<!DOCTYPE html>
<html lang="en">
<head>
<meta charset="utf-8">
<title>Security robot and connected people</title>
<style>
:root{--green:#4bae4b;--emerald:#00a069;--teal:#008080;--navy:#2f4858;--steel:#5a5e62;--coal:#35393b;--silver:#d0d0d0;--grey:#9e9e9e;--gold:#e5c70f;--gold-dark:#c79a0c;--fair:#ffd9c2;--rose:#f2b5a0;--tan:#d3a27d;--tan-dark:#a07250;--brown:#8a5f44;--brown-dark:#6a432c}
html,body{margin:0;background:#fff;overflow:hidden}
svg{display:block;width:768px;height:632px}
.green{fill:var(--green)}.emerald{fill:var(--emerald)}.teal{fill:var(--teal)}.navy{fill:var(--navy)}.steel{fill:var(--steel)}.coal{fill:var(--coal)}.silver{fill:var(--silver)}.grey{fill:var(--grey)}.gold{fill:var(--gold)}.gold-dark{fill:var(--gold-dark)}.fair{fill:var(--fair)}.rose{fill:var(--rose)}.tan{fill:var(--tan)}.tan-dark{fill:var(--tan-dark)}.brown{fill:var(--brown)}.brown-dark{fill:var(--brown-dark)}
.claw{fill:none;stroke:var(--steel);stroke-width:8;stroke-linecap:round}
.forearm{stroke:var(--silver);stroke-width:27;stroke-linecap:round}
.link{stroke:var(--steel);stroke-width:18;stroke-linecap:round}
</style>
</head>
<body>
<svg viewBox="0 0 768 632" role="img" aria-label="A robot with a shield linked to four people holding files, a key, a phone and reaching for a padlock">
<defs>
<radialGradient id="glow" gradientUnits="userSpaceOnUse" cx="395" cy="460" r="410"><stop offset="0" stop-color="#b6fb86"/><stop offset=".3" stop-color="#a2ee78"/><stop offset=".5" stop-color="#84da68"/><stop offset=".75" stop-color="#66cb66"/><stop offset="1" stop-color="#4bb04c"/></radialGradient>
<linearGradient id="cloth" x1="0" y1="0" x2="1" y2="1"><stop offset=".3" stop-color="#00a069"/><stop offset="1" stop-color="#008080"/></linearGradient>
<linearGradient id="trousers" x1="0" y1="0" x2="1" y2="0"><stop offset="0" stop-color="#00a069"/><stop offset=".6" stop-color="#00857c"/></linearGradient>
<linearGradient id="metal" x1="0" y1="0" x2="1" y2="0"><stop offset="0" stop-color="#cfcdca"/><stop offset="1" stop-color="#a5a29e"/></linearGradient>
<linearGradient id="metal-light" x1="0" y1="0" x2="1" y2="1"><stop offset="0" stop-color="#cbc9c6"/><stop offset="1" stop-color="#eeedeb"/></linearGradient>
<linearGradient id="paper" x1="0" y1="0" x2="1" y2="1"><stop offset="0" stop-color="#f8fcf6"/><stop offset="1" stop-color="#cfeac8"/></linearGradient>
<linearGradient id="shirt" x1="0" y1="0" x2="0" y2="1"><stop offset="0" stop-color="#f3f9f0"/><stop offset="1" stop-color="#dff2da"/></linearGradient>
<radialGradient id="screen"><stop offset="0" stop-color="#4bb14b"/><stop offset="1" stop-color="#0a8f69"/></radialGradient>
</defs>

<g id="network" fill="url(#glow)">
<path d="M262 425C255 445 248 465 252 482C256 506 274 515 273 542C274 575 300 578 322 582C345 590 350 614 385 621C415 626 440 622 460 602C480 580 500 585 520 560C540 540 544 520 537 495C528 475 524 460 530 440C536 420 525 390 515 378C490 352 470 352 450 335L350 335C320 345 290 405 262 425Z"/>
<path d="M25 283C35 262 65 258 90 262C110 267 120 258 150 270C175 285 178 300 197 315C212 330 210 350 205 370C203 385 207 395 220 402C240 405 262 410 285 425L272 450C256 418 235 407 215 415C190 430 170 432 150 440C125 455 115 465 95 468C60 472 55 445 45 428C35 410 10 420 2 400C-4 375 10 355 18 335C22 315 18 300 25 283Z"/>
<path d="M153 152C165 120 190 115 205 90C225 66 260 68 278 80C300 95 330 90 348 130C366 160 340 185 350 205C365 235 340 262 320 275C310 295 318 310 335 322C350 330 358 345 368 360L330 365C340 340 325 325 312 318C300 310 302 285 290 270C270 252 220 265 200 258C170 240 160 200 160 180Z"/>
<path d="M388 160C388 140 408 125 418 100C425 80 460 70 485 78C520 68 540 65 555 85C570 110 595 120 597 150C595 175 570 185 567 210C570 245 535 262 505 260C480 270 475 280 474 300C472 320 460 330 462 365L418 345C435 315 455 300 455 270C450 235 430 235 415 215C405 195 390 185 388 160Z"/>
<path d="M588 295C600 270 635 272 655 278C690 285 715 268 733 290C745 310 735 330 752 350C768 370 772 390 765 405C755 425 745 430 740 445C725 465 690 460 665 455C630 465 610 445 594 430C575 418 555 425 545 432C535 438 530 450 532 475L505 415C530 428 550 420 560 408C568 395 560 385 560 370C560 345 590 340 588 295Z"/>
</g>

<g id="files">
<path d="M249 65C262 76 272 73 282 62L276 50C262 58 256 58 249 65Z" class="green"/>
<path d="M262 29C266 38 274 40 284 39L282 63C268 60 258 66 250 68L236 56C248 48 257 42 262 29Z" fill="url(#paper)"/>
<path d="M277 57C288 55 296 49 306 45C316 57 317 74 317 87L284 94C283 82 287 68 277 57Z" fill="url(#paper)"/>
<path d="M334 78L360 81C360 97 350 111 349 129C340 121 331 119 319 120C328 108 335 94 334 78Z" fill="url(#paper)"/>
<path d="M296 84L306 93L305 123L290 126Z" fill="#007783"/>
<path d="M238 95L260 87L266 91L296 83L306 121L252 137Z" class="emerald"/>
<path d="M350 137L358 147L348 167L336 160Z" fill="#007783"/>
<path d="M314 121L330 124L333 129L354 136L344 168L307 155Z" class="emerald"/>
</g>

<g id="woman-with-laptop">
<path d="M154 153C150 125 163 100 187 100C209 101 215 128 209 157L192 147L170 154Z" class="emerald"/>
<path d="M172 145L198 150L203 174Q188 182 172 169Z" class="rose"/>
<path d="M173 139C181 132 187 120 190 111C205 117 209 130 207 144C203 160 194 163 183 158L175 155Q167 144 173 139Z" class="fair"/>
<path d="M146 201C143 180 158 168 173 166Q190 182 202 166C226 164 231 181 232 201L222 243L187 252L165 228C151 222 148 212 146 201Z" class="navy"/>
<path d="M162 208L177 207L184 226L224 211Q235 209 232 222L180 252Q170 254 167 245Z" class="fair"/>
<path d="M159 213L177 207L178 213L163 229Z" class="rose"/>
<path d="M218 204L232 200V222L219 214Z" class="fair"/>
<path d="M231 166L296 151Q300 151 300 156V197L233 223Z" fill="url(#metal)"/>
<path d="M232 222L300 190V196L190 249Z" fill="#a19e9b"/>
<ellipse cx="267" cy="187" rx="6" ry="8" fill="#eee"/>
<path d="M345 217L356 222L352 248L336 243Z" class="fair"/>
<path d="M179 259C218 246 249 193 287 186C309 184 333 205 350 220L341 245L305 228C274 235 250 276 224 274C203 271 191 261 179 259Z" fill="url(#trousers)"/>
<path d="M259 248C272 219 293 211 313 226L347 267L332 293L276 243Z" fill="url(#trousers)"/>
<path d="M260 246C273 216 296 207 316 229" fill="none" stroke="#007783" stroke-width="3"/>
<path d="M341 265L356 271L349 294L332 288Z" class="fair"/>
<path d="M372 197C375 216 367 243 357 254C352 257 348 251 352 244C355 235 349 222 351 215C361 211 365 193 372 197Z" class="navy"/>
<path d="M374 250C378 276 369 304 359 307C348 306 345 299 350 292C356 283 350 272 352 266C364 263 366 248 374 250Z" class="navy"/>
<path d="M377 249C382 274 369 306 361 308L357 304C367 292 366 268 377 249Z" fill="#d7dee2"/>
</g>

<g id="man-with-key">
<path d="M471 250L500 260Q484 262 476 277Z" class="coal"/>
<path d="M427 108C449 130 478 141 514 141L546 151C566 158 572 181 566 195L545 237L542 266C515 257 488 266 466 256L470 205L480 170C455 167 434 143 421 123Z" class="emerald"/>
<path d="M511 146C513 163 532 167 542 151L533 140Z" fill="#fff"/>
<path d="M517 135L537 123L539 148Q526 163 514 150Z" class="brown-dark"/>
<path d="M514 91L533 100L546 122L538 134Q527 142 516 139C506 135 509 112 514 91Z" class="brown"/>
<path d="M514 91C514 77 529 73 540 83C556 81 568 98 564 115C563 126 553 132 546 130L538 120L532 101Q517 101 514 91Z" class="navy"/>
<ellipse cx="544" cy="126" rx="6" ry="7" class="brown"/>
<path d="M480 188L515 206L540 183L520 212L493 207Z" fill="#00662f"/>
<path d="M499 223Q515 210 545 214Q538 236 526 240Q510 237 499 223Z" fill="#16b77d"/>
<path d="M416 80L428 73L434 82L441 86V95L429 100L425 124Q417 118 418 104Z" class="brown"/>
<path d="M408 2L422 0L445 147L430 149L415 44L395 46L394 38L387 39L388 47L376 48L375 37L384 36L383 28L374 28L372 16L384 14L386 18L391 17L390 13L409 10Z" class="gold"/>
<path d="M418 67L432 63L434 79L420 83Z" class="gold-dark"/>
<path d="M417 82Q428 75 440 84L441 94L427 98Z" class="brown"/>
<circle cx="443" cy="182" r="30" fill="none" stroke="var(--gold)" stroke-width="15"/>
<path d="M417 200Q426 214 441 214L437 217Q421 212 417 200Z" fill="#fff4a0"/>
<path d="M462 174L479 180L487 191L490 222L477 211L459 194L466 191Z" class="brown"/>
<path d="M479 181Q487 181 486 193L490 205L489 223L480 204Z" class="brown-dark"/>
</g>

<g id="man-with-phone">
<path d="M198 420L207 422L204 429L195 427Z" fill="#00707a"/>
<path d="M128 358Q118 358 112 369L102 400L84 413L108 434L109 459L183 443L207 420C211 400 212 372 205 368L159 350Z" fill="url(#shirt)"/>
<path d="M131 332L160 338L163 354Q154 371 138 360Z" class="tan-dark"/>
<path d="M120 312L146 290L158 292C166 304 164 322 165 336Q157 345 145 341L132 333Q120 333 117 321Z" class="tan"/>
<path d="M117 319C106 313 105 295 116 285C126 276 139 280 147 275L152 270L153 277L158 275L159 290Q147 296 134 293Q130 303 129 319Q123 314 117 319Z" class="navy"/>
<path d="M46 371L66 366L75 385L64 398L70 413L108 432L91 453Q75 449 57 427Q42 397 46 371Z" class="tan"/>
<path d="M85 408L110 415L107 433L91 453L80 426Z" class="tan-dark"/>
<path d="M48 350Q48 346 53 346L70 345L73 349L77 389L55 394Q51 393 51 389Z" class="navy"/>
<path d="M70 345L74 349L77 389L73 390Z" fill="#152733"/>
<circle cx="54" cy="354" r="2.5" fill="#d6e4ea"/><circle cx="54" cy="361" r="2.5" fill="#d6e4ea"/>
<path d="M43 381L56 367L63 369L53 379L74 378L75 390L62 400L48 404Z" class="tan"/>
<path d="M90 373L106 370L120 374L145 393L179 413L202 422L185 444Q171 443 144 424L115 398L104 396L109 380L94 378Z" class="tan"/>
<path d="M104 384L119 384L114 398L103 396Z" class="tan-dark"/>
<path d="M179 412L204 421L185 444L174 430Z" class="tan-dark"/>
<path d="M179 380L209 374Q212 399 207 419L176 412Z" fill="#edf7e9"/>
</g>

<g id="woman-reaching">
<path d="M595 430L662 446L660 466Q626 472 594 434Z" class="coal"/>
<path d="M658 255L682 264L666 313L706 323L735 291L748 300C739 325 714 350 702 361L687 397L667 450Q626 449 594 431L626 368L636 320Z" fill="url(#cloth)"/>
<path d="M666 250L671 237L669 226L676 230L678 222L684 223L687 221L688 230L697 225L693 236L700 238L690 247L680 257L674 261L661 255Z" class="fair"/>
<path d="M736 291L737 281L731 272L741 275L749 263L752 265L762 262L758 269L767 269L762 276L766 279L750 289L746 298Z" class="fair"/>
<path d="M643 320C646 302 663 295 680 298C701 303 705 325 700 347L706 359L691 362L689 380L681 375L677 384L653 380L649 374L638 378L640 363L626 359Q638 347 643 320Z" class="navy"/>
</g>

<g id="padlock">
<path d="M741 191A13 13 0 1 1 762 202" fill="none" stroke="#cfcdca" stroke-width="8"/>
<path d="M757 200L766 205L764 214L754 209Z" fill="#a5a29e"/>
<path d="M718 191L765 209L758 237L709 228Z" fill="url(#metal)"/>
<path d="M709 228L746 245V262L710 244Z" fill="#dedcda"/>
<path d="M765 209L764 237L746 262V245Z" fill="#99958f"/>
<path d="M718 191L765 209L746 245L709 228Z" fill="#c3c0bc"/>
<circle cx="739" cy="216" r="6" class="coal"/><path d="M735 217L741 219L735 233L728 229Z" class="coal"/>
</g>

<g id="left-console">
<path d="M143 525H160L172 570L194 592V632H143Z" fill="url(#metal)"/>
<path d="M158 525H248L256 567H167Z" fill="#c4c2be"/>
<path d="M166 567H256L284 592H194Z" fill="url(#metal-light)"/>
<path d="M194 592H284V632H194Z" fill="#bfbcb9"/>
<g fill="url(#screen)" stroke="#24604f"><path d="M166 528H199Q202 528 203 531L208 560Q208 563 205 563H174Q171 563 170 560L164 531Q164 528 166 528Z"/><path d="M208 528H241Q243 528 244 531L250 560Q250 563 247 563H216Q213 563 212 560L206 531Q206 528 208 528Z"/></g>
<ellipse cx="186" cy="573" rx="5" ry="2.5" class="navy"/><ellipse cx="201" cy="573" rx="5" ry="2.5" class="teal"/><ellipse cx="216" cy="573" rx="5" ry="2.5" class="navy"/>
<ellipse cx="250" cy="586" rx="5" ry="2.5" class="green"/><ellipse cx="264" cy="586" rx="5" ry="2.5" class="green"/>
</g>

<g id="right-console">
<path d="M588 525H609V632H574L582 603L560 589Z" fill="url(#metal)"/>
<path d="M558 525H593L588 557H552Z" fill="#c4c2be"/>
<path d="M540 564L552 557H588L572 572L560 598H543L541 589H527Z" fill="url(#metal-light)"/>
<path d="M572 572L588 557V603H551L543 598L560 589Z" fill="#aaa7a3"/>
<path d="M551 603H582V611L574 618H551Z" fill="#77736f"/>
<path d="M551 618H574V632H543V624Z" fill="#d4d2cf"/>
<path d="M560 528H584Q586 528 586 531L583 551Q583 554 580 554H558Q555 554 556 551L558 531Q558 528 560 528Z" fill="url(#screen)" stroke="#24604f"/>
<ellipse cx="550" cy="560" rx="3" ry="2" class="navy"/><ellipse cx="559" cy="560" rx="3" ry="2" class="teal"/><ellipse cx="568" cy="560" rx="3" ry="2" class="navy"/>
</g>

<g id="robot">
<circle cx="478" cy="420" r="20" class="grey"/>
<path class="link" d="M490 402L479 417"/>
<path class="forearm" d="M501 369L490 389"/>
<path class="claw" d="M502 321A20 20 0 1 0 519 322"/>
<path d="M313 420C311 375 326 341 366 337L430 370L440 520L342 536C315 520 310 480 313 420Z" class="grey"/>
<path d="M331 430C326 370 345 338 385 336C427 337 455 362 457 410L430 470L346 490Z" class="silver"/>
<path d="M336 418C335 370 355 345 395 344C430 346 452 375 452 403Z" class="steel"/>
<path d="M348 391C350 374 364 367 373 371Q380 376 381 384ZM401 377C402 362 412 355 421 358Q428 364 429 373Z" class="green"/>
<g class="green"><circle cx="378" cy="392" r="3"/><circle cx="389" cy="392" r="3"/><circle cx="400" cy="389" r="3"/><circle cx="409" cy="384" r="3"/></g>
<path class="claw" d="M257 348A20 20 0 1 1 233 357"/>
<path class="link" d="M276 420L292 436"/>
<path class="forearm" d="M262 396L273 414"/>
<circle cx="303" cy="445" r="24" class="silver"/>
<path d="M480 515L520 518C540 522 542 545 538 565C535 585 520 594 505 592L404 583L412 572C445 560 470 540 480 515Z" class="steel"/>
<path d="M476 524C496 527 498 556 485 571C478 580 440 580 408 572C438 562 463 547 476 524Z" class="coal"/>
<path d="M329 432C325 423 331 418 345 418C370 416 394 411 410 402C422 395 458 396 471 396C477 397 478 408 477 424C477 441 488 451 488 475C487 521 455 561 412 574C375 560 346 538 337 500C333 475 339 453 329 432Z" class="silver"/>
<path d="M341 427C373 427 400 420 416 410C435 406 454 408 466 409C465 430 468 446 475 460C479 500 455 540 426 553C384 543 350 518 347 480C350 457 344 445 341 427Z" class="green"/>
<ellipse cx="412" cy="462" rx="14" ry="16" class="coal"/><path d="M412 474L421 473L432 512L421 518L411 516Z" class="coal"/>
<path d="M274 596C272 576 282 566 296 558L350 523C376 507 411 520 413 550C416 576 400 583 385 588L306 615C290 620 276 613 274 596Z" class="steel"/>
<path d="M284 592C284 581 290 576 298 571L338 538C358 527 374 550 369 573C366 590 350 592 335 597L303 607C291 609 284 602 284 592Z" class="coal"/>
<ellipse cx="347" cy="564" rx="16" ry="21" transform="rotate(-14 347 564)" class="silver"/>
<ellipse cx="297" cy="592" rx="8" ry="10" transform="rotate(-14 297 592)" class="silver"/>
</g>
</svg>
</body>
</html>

=-=-=-=-=

» ASSIGNMENT
In the listing above, find the line with "249C382 274 369" and the line with "135L537 123L539 148Q526", then print exactly those lines and every line between them.

» WRITTEN RESPONSE
<path d="M377 249C382 274 369 306 361 308L357 304C367 292 366 268 377 249Z" fill="#d7dee2"/>
</g>

<g id="man-with-key">
<path d="M471 250L500 260Q484 262 476 277Z" class="coal"/>
<path d="M427 108C449 130 478 141 514 141L546 151C566 158 572 181 566 195L545 237L542 266C515 257 488 266 466 256L470 205L480 170C455 167 434 143 421 123Z" class="emerald"/>
<path d="M511 146C513 163 532 167 542 151L533 140Z" fill="#fff"/>
<path d="M517 135L537 123L539 148Q526 163 514 150Z" class="brown-dark"/>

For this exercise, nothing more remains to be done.